___ RECORDS SUPPLIED ___
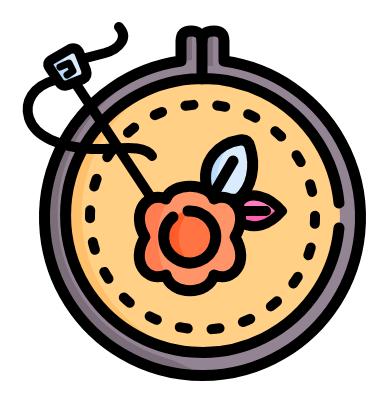
<!DOCTYPE html>
<html lang="en">
<head>
<meta charset="utf-8">
<title>Embroidery hoop icon</title>
<style>
:root {
  --ink: #000;
  --hoop: #938493;
  --hoop-shade: #7b6d7a;
  --fabric: #ffd085;
  --fabric-shade: #ffc06c;
  --petal: #ff9468;
  --petal-shade: #ff7d50;
  --core: #ff7442;
  --core-shade: #ff5c2b;
  --blue: #d8ecfe;
  --blue-shade: #b9dcfb;
  --pink: #ff7cc0;
  --pink-shade: #ff5fae;
}
html, body { margin: 0; background: #fff; overflow: hidden; }
svg { display: block; }
.line { fill: none; stroke: var(--ink); stroke-width: 11; stroke-linecap: round; stroke-linejoin: round; }
.thin { stroke-width: 10; }
</style>
</head>
<body>
<svg width="389" height="403" viewBox="0 0 389 403" role="img" aria-label="Embroidery hoop with a stitched flower, needle and thread">
  <defs>
    <path id="hoop-outline" d="M181 61V41Q181 31 191 31Q202 31 202 41Q202 31 214 31Q224 31 224 41V61A158 158 0 1 1 181 61Z"/>
    <path id="flower-outline" d="M166 199C171 182 209 182 214 199C232 191 250 212 235 237C250 262 233 283 214 275C209 296 171 296 166 275C147 283 130 262 145 237C130 212 148 191 166 199Z"/>
    <path id="blue-leaf-outline" d="M207 189C200 160 220 143 240 140Q248 139 250 147C256 166 252 188 238 199L214 200Z"/>
    <path id="pink-leaf-outline" d="M239 203C249 189 269 196 282 211C270 225 254 231 240 222Z"/>
    <clipPath id="hoop-clip"><use href="#hoop-outline"/></clipPath>
    <clipPath id="fabric-clip"><circle cx="202" cy="217" r="138"/></clipPath>
    <clipPath id="flower-clip"><use href="#flower-outline"/></clipPath>
    <clipPath id="blue-leaf-clip"><use href="#blue-leaf-outline"/></clipPath>
  </defs>

  <g id="hoop">
    <use href="#hoop-outline" fill="var(--hoop)"/>
    <path clip-path="url(#hoop-clip)" fill="var(--hoop-shade)" d="M0 0H192V60C30 84 4 312 172 360L216 380H0ZM202 31H213V66H202Z"/>
    <circle cx="202" cy="217" r="138" fill="var(--fabric)"/>
    <path clip-path="url(#fabric-clip)" fill="var(--fabric-shade)" d="M50 70H214C50 92 36 304 186 352L50 370Z"/>
    <use href="#hoop-outline" class="line"/>
    <path class="line" d="M339 203A137 137 0 1 0 339 228M202 41V79"/>
  </g>

  <circle id="stitches" class="line thin" cx="202.500" cy="217" r="112.500" pathLength="704" stroke-dasharray="8 24" transform="rotate(-.6 202.500 217)"/>

  <g id="leaves">
    <use href="#blue-leaf-outline" fill="var(--blue)"/>
    <path clip-path="url(#blue-leaf-clip)" fill="var(--blue-shade)" d="M198 130H243C222 149 214 166 217 202H198Z"/>
    <use href="#blue-leaf-outline" class="line"/>
    <path class="line" d="M233 161L216 190"/>
    <use href="#pink-leaf-outline" fill="var(--pink)"/>
    <path fill="var(--pink-shade)" d="M240 211H282C270 225 254 231 240 222Z"/>
    <use href="#pink-leaf-outline" class="line thin"/>
    <path class="line thin" d="M242 211H266"/>
  </g>

  <g id="needle">
    <path class="line thin" d="M76 84L150 196"/>
    <path d="M51 60L70 49Q76 47 79 52L86 70Q88 76 83 79L68 85Q62 87 59 82L49 67Q47 63 51 60Z" fill="var(--blue)"/>
    <path d="M51 60L61 54L75 82L68 85Q62 87 59 82L49 67Q47 63 51 60Z" fill="var(--blue-shade)"/>
    <path class="line thin" d="M51 60L70 49Q76 47 79 52L86 70Q88 76 83 79L68 85Q62 87 59 82L49 67Q47 63 51 60Z"/>
    <path class="line" stroke-width="8" style="stroke-width:7" d="M60 67L69 63L73 71L67 75"/>
  </g>

  <path id="thread" class="line thin" d="M119 27C129 38 119 49 105 53L82 59M55 80C33 86 24 102 29 118C35 137 60 147 92 149C117 150 143 143 152 156"/>

  <g id="flower">
    <use href="#flower-outline" fill="var(--petal)"/>
    <path clip-path="url(#flower-clip)" fill="var(--petal-shade)" d="M130 180H190C158 200 154 232 160 258C164 278 176 288 194 296H130Z"/>
    <use href="#flower-outline" class="line"/>
    <circle cx="190" cy="237" r="26" fill="var(--core)"/>
    <path fill="var(--core-shade)" d="M190 211A26 26 0 0 0 190 263C175 249 175 225 190 211Z"/>
    <path class="line" d="M173 217A26 26 0 1 0 188 211"/>
  </g>
</svg>
</body>
</html>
___
= WORK TASK =
Output the records verbatim, every one of them, and keep the pictures out.

= COMPLETED EXERCISE =
<!DOCTYPE html>
<html lang="en">
<head>
<meta charset="utf-8">
<title>Embroidery hoop icon</title>
<style>
:root {
  --ink: #000;
  --hoop: #938493;
  --hoop-shade: #7b6d7a;
  --fabric: #ffd085;
  --fabric-shade: #ffc06c;
  --petal: #ff9468;
  --petal-shade: #ff7d50;
  --core: #ff7442;
  --core-shade: #ff5c2b;
  --blue: #d8ecfe;
  --blue-shade: #b9dcfb;
  --pink: #ff7cc0;
  --pink-shade: #ff5fae;
}
html, body { margin: 0; background: #fff; overflow: hidden; }
svg { display: block; }
.line { fill: none; stroke: var(--ink); stroke-width: 11; stroke-linecap: round; stroke-linejoin: round; }
.thin { stroke-width: 10; }
</style>
</head>
<body>
<svg width="389" height="403" viewBox="0 0 389 403" role="img" aria-label="Embroidery hoop with a stitched flower, needle and thread">
  <defs>
    <path id="hoop-outline" d="M181 61V41Q181 31 191 31Q202 31 202 41Q202 31 214 31Q224 31 224 41V61A158 158 0 1 1 181 61Z"/>
    <path id="flower-outline" d="M166 199C171 182 209 182 214 199C232 191 250 212 235 237C250 262 233 283 214 275C209 296 171 296 166 275C147 283 130 262 145 237C130 212 148 191 166 199Z"/>
    <path id="blue-leaf-outline" d="M207 189C200 160 220 143 240 140Q248 139 250 147C256 166 252 188 238 199L214 200Z"/>
    <path id="pink-leaf-outline" d="M239 203C249 189 269 196 282 211C270 225 254 231 240 222Z"/>
    <clipPath id="hoop-clip"><use href="#hoop-outline"/></clipPath>
    <clipPath id="fabric-clip"><circle cx="202" cy="217" r="138"/></clipPath>
    <clipPath id="flower-clip"><use href="#flower-outline"/></clipPath>
    <clipPath id="blue-leaf-clip"><use href="#blue-leaf-outline"/></clipPath>
  </defs>

  <g id="hoop">
    <use href="#hoop-outline" fill="var(--hoop)"/>
    <path clip-path="url(#hoop-clip)" fill="var(--hoop-shade)" d="M0 0H192V60C30 84 4 312 172 360L216 380H0ZM202 31H213V66H202Z"/>
    <circle cx="202" cy="217" r="138" fill="var(--fabric)"/>
    <path clip-path="url(#fabric-clip)" fill="var(--fabric-shade)" d="M50 70H214C50 92 36 304 186 352L50 370Z"/>
    <use href="#hoop-outline" class="line"/>
    <path class="line" d="M339 203A137 137 0 1 0 339 228M202 41V79"/>
  </g>

  <circle id="stitches" class="line thin" cx="202.500" cy="217" r="112.500" pathLength="704" stroke-dasharray="8 24" transform="rotate(-.6 202.500 217)"/>

  <g id="leaves">
    <use href="#blue-leaf-outline" fill="var(--blue)"/>
    <path clip-path="url(#blue-leaf-clip)" fill="var(--blue-shade)" d="M198 130H243C222 149 214 166 217 202H198Z"/>
    <use href="#blue-leaf-outline" class="line"/>
    <path class="line" d="M233 161L216 190"/>
    <use href="#pink-leaf-outline" fill="var(--pink)"/>
    <path fill="var(--pink-shade)" d="M240 211H282C270 225 254 231 240 222Z"/>
    <use href="#pink-leaf-outline" class="line thin"/>
    <path class="line thin" d="M242 211H266"/>
  </g>

  <g id="needle">
    <path class="line thin" d="M76 84L150 196"/>
    <path d="M51 60L70 49Q76 47 79 52L86 70Q88 76 83 79L68 85Q62 87 59 82L49 67Q47 63 51 60Z" fill="var(--blue)"/>
    <path d="M51 60L61 54L75 82L68 85Q62 87 59 82L49 67Q47 63 51 60Z" fill="var(--blue-shade)"/>
    <path class="line thin" d="M51 60L70 49Q76 47 79 52L86 70Q88 76 83 79L68 85Q62 87 59 82L49 67Q47 63 51 60Z"/>
    <path class="line" stroke-width="8" style="stroke-width:7" d="M60 67L69 63L73 71L67 75"/>
  </g>

  <path id="thread" class="line thin" d="M119 27C129 38 119 49 105 53L82 59M55 80C33 86 24 102 29 118C35 137 60 147 92 149C117 150 143 143 152 156"/>

  <g id="flower">
    <use href="#flower-outline" fill="var(--petal)"/>
    <path clip-path="url(#flower-clip)" fill="var(--petal-shade)" d="M130 180H190C158 200 154 232 160 258C164 278 176 288 194 296H130Z"/>
    <use href="#flower-outline" class="line"/>
    <circle cx="190" cy="237" r="26" fill="var(--core)"/>
    <path fill="var(--core-shade)" d="M190 211A26 26 0 0 0 190 263C175 249 175 225 190 211Z"/>
    <path class="line" d="M173 217A26 26 0 1 0 188 211"/>
  </g>
</svg>
</body>
</html>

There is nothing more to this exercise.